- _Items listed in a dataset_
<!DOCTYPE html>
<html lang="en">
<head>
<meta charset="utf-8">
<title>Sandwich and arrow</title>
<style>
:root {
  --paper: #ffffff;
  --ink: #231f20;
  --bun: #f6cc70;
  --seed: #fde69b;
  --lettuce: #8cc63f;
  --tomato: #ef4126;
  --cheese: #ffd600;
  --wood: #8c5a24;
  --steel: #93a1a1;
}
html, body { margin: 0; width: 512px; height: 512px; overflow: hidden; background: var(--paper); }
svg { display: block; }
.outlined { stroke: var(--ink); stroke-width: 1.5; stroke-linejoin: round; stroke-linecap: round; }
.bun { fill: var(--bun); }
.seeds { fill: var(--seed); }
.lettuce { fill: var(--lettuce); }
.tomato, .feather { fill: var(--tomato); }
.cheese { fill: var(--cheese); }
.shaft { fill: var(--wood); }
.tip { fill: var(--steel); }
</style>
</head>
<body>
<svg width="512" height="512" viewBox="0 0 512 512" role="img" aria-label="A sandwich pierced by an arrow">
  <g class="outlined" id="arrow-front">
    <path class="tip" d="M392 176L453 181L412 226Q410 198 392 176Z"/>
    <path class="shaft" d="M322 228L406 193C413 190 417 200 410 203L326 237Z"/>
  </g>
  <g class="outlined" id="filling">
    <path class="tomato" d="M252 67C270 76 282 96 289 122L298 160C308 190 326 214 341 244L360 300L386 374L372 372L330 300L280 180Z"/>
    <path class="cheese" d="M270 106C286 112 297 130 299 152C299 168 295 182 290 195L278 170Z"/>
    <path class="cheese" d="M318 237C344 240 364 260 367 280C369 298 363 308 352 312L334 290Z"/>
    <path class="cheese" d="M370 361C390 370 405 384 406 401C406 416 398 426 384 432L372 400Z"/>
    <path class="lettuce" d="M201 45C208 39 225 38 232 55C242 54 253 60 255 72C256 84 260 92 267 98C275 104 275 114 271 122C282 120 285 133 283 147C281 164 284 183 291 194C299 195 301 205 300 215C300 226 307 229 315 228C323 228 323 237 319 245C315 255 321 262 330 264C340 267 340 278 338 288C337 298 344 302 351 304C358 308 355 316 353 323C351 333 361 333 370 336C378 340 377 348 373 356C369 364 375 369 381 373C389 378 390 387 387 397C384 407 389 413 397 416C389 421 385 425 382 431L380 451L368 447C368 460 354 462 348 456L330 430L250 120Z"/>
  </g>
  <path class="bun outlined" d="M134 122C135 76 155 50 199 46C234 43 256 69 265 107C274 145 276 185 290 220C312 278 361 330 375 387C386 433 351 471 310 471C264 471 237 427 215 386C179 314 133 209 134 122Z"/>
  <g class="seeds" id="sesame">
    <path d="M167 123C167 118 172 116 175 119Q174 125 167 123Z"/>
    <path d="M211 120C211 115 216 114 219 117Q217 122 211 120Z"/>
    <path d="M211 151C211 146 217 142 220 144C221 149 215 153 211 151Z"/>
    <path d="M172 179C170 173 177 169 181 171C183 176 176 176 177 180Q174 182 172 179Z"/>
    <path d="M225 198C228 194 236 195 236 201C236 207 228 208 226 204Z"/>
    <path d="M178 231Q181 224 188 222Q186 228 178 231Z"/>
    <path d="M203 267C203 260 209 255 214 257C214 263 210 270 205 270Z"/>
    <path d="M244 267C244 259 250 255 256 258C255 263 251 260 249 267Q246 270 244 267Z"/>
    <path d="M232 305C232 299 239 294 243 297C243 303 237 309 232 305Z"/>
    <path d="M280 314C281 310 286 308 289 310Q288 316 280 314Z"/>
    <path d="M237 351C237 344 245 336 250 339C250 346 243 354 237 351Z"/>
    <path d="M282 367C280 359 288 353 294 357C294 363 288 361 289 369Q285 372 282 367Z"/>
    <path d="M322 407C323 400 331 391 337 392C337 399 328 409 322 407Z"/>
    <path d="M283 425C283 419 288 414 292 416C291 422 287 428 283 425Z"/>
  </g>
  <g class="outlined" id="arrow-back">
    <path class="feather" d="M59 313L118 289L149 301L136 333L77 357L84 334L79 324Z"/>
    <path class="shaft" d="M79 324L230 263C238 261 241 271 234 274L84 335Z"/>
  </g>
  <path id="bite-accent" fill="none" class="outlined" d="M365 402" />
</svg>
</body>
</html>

- _PROBLEM DESCRIPTION_
Taking the lines above, repeat exactly those from the line that contains "106C286 112 297" through the line that contains "361C390 370 405", and both of those lines as well. Include nothing else.

- _RESPONSE_
    <path class="cheese" d="M270 106C286 112 297 130 299 152C299 168 295 182 290 195L278 170Z"/>
    <path class="cheese" d="M318 237C344 240 364 260 367 280C369 298 363 308 352 312L334 290Z"/>
    <path class="cheese" d="M370 361C390 370 405 384 406 401C406 416 398 426 384 432L372 400Z"/>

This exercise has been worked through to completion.